According to the provisions of law, bankruptcy procedures cannot be initiated against public entities, being governed by the administrative law.
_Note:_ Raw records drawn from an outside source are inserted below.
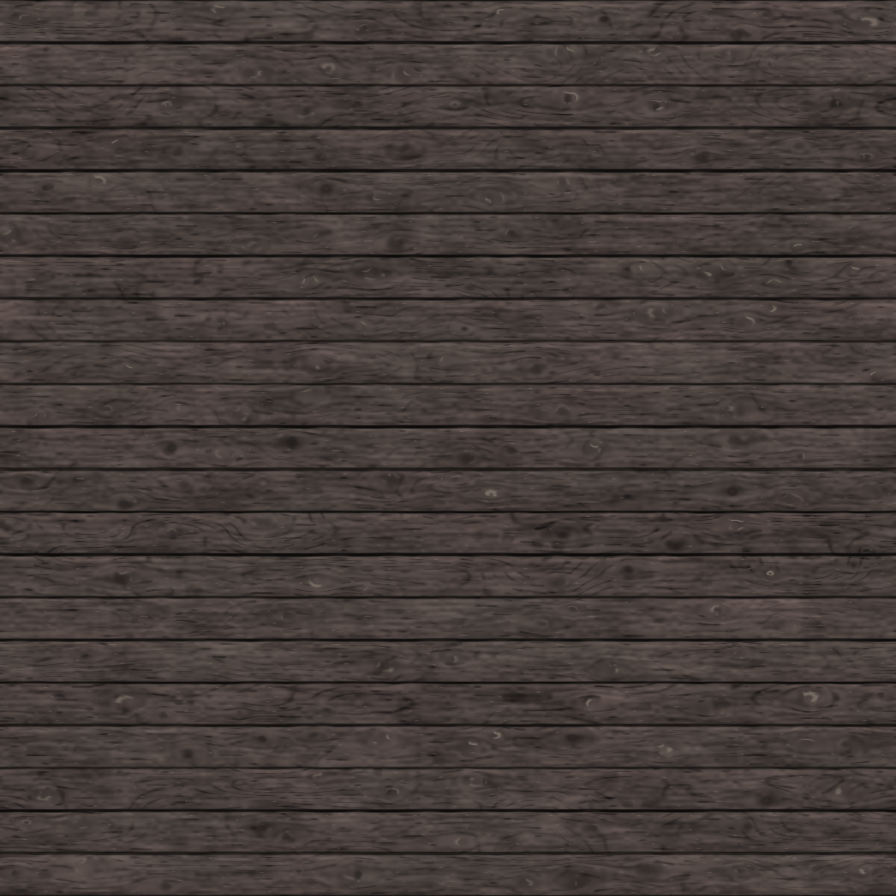
Write a WebGL 1 fragment shader that draws this texture.

```glsl
precision highp float;

uniform vec2 u_resolution;

const float BOARDS = 21.0;
const float KNOT_CELLS = 13.0;
const vec3 BROWN = vec3(0.287, 0.245, 0.234);
const vec3 GREY = vec3(0.272, 0.242, 0.226);
const vec3 PALE = vec3(0.50, 0.46, 0.42);
const vec3 KNOT_DARK = vec3(0.12, 0.105, 0.10);
const vec3 GAP = vec3(0.05, 0.046, 0.043);

float hash(vec2 p) {
  return fract(sin(dot(p, vec2(127.1, 311.7))) * 43758.5);
}

// Value noise that wraps along x after a whole number of cells
float noise(vec2 p, float period) {
  vec2 i = floor(p);
  vec2 f = fract(p);
  f = f * f * (3.0 - 2.0 * f);
  float x0 = mod(i.x, period);
  float x1 = mod(i.x + 1.0, period);
  float low = mix(hash(vec2(x0, i.y)), hash(vec2(x1, i.y)), f.x);
  float high = mix(hash(vec2(x0, i.y + 1.0)), hash(vec2(x1, i.y + 1.0)), f.x);
  return mix(low, high, f.y);
}

// Centred noise in board space: cells across the canvas and up one board
float grain(float x, float y, vec2 cells, float seed) {
  return noise(vec2(x * cells.x, y * cells.y + seed * 57.0), cells.x) - 0.5;
}

// Knots of one board: x = grain bend, y = dark core, z = ragged pale rim
vec3 knots(float x, float y, float row) {
  vec3 sum = vec3(0.0);
  float cell = floor(x * KNOT_CELLS);
  float ragged = grain(x, y, vec2(110.0, 7.0), row + 131.0);
  for (int k = -1; k <= 1; k++) {
    float c = cell + float(k);
    vec2 id = vec2(mod(c, KNOT_CELLS), row + 71.0);
    float present = step(0.45, hash(id));
    float strength = hash(id + 13.7);
    float radius = mix(0.06, 0.15, hash(id + 5.3));
    float centreX = (c + mix(0.1, 0.9, hash(id + 29.1))) / KNOT_CELLS;
    float centreY = mix(0.2, 0.8, hash(id + 41.9));
    vec2 d = vec2((x - centreX) * BOARDS / 1.7, y - centreY) / radius;
    float r = length(d) + 1.1 * ragged;
    sum.x += present * d.y * radius * exp(-dot(d, d) * 0.16);
    sum.y += present * strength * strength * exp(-r * r * 1.3);
    sum.z += present * (1.0 - strength) * exp(-pow((r - 1.0) * 3.5, 2.0))
           * smoothstep(0.0, 0.35, ragged + 0.12 * d.y);
  }
  return sum;
}

// Fine contour lines of a slow field, broken into dashes
float growthRings(float x, float y, float seed) {
  float field = grain(x, y, vec2(10.0, 1.8), seed + 3.0);
  float dashes = grain(x, y, vec2(90.0, 6.0), seed + 7.0) + 0.5;
  float lines = pow(0.5 + 0.5 * sin(field * 40.0 + y * 14.0), 5.0);
  return lines * smoothstep(0.3, 0.7, dashes);
}

vec3 wood(float x, float y, float row) {
  vec3 knot = knots(x, y, row);
  float bent = y - 0.8 * knot.x;

  // Broad stains, long streaks and fine fibres
  float stain = grain(x, y, vec2(13.0, 1.5), row);
  float blotch = grain(x, y, vec2(42.0, 3.0), row + 23.0);
  float streak = grain(x, bent, vec2(16.0, 7.0), row + 31.0);
  float fibre = grain(x, bent, vec2(44.0, 13.0), row + 43.0);
  float speck = grain(x, bent, vec2(150.0, 14.0), row + 59.0);
  float shade = 1.05 + 0.08 * (hash(vec2(row, 8.0)) - 0.5)
              + 0.17 * stain + 0.15 * blotch
              + 0.27 * streak + 0.30 * fibre + 0.24 * speck;

  float ringAmount = mix(0.12, 0.30, hash(vec2(row, 19.0)));
  shade -= ringAmount * growthRings(x, bent, row);

  // Sparse dark checks running with the fibres
  float check = grain(x, bent, vec2(60.0, 10.0), row + 149.0);
  shade -= 0.28 * smoothstep(0.27, 0.46, check);

  float tint = grain(x, y, vec2(9.0, 1.3), row + 83.0) + 0.5;
  vec3 colour = mix(BROWN, GREY, tint) * shade;
  colour = mix(colour, KNOT_DARK, clamp(0.8 * knot.y, 0.0, 0.8));

  // Pale rims and small light chips
  float chip = smoothstep(0.39, 0.48, grain(x, bent, vec2(140.0, 9.0), row + 97.0));
  float light = 0.9 * knot.z + 0.35 * chip;
  return mix(colour, PALE, clamp(light, 0.0, 0.75));
}

// Seam coverage, with its own width, depth and wear
float seamMask(float offset, float x, float seam, float pixel) {
  float width = mix(0.022, 0.042, hash(vec2(seam, 3.0)));
  float depth = mix(0.6, 1.0, hash(vec2(seam, 11.0)));
  float wear = grain(x, 0.0, vec2(50.0, 1.0), seam + 113.0);
  float soft = max(0.025, pixel * 0.7);
  float d = abs(offset + 0.014 * wear);
  return depth * (1.0 + 0.35 * wear) * (1.0 - smoothstep(width - soft, width + soft, d));
}

void main() {
  vec2 uv = gl_FragCoord.xy / u_resolution;
  float v = uv.y * BOARDS;
  float row = floor(v);
  float y = fract(v);
  float seam = floor(v + 0.5);

  vec3 colour = wood(uv.x, y, row);

  // Rounded board edges: shaded at the foot, lit at the top
  colour *= 1.0 - 0.18 * exp(-y * 14.0);
  colour *= 1.0 + 0.12 * exp(-pow((y - 0.9) * 16.0, 2.0));

  float gap = seamMask(v - seam, uv.x, mod(seam, BOARDS), BOARDS / u_resolution.y);
  colour = mix(colour, GAP, clamp(gap, 0.0, 1.0));
  gl_FragColor = vec4(colour, 1.0);
}
```
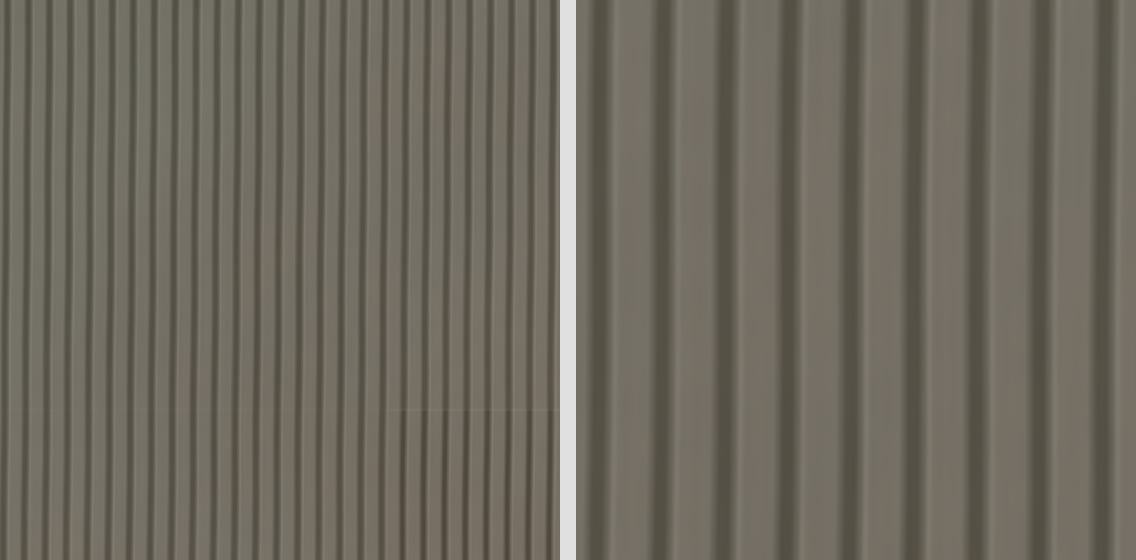
Left: the whole. Right: its middle third, enlarged.
Write a Shadertoy shader that draws this texture.

```glsl
// Corrugated taupe metal sheet: soft vertical ribs with a slight lean and one overlap seam.

const float RIBS = 26.67;         // ribs across the canvas
const float FIRST_GROOVE = 0.0052; // groove position at the lower left
const float LEAN = 0.0078;        // sideways drift from bottom to top
const float SEAM_Y = 0.268;       // height of the sheet overlap
const float SEAM_X = 0.71;        // where the overlap becomes visible
const float WEAR = 0.010;         // strength of the tonal mottling

const vec3 FACE = vec3(0.462, 0.441, 0.400);
const vec3 SLOPE = vec3(0.400, 0.387, 0.345);
const vec3 GROOVE = vec3(0.335, 0.318, 0.272);
const vec3 GLINT = vec3(0.030, 0.032, 0.030);
const vec3 WARM_TINT = vec3(0.010, -0.003, -0.004);

float hash(vec2 p) {
    p = fract(p * vec2(0.1031, 0.1137));
    p += dot(p, p.yx + 33.33);
    return fract((p.x + p.y) * p.x * 7.31);
}

// Distance to the nearest scattered point, for soft patches.
float cellular(vec2 p) {
    vec2 cell = floor(p);
    float nearest = 2.0;
    for (int j = -1; j <= 1; j++) {
        for (int i = -1; i <= 1; i++) {
            vec2 c = cell + vec2(i, j);
            vec2 point = c + vec2(hash(c + 17.0), hash(c + 71.0));
            nearest = min(nearest, distance(p, point));
        }
    }
    return nearest;
}

// Layered sines for broad, slow variation.
float drift(vec2 p) {
    return 0.5 * sin(p.x * 5.1 + 2.0 * sin(p.y * 3.7))
         + 0.3 * sin(p.y * 9.3 + p.x * 4.0)
         + 0.2 * sin(p.x * 17.0 - p.y * 13.0);
}

// Rib cross section; t is the signed offset from the groove, in ribs.
vec3 ribColor(float t, float depth) {
    float side = t < 0.0 ? 0.025 : 0.0;
    float d = abs(t) + side;
    vec3 color = mix(GROOVE, SLOPE, smoothstep(0.07, 0.18, d));
    color = mix(color, FACE, smoothstep(0.16, 0.25, d));
    color -= depth * 0.028 * (1.0 - smoothstep(0.04, 0.18, d));
    float glint = exp(-pow((t - 0.27) / 0.045, 2.0));
    return color + GLINT * glint;
}

void mainImage(out vec4 fragColor, in vec2 fragCoord) {
    vec2 uv = fragCoord / iResolution.xy;
    float pixel = 1.0 / iResolution.y;

    // Leaning ribs
    float rib = (uv.x - FIRST_GROOVE - LEAN * uv.y) * RIBS;
    rib += 0.012 * sin(uv.y * 19.0 + uv.x * 7.0);
    float id = floor(rib + 0.5);
    float t = rib - id;

    // Deeper grooves on the lower right sheet
    float below = 1.0 - smoothstep(SEAM_Y - pixel, SEAM_Y + pixel, uv.y);
    float overlap = smoothstep(SEAM_X - 0.02, SEAM_X, uv.x);
    vec3 color = ribColor(t, below * overlap);

    // Faint light edge along the seam
    float edge = 1.0 - smoothstep(0.0008, 0.0008 + 1.5 * pixel, abs(uv.y - SEAM_Y));
    color += 0.022 * edge * mix(0.25, 1.0, overlap);

    // Wear: per-rib tone, vertical streaks, patches and broad drift
    float ribTone = hash(vec2(id, 5.0)) - 0.5;
    float streak = sin(rib * 23.0 + sin(uv.y * 11.0 + id)) * 0.35;
    float patches = cellular(uv * vec2(36.0, 22.0)) - 0.5;
    color += WEAR * (0.5 * ribTone + 0.5 * streak + 0.7 * patches + 0.5 * drift(uv));

    // Greener toward the upper left, warmer toward the lower right
    float warmth = uv.x - uv.y + 0.4 * drift(uv * 1.7 + 3.0);
    color += WARM_TINT * warmth;

    fragColor = vec4(color, 1.0);
}
```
On the other hand, state owned companies and public companies do follow under the provisions of the law.

The law provides for important novelties and new entry agencies such as the National Bankruptcy Agency defined as the competent state authority entrusted with the supervision, training and licensing of the administrators.

Another important novelty is the provision of article 144 of the law stipulating the creditors' priority rank.

As per the said article, the raking of creditors is the following:

  • Secured creditors up to the value of the collateral;
  • Preferred creditors (i.e. employees claims for dismissal, work and health matters, alimony, tax obligations, etc.) up to a certain amount and subject to certain conditions;
  • Unsecured creditors' claims;
  • Final creditors (i.e. penalties as per Civil Code, Criminal Code, penalties for late payments computed on the creditors' claims before initiation of the bankruptcy procedure, claims that both creditor and debtor agree to classify as final ones, etc.);
  • Shareholders' claims.

The aforementioned article 144 makes obsolete the provisions of article 605 of the Civil Code 'Priority Ranking", which served as the benchmark list of creditors up to the coming into existence of this law.

Another novelty that will raise discussions is the provision under article 73 of the law providing for the invalidity of any contract clause stipulating that the contract will immediately terminated should the bankruptcy procedures of any of the parties thereto, commence.

As for the procedure, key roles, apart the debtor and creditors, important roles are vested in the administrator (bankruptcy, supervisory and temporary), creditors' committee, etc.

The bankruptcy procedure is administered by the bankruptcy court (sole judge of the commercial section near each district court) and its decisions can be appealed within 15 days at the Appeal Court.

The bankruptcy procedure can end up with the reorganization of the debtor or liquidations of the insolvency estate. With regard, the re-organization the latter can be an ordinary re-organization or fast-forward one.

Both the options will conclude with the liquidation of the assets resulting from the re-organization process.

The Council of Ministers has the duty to approve the secondary legislation within 6 months from the entry into force of the law. As such, taking into account the 6 months interval from the publishing date with the Official Gazette for the entry into force, it is expected that the law will be operative in the beginning of the next year.

The content of this article is intended to provide a general guide to the subject matter. Specialist advice should be sought about your specific circumstances.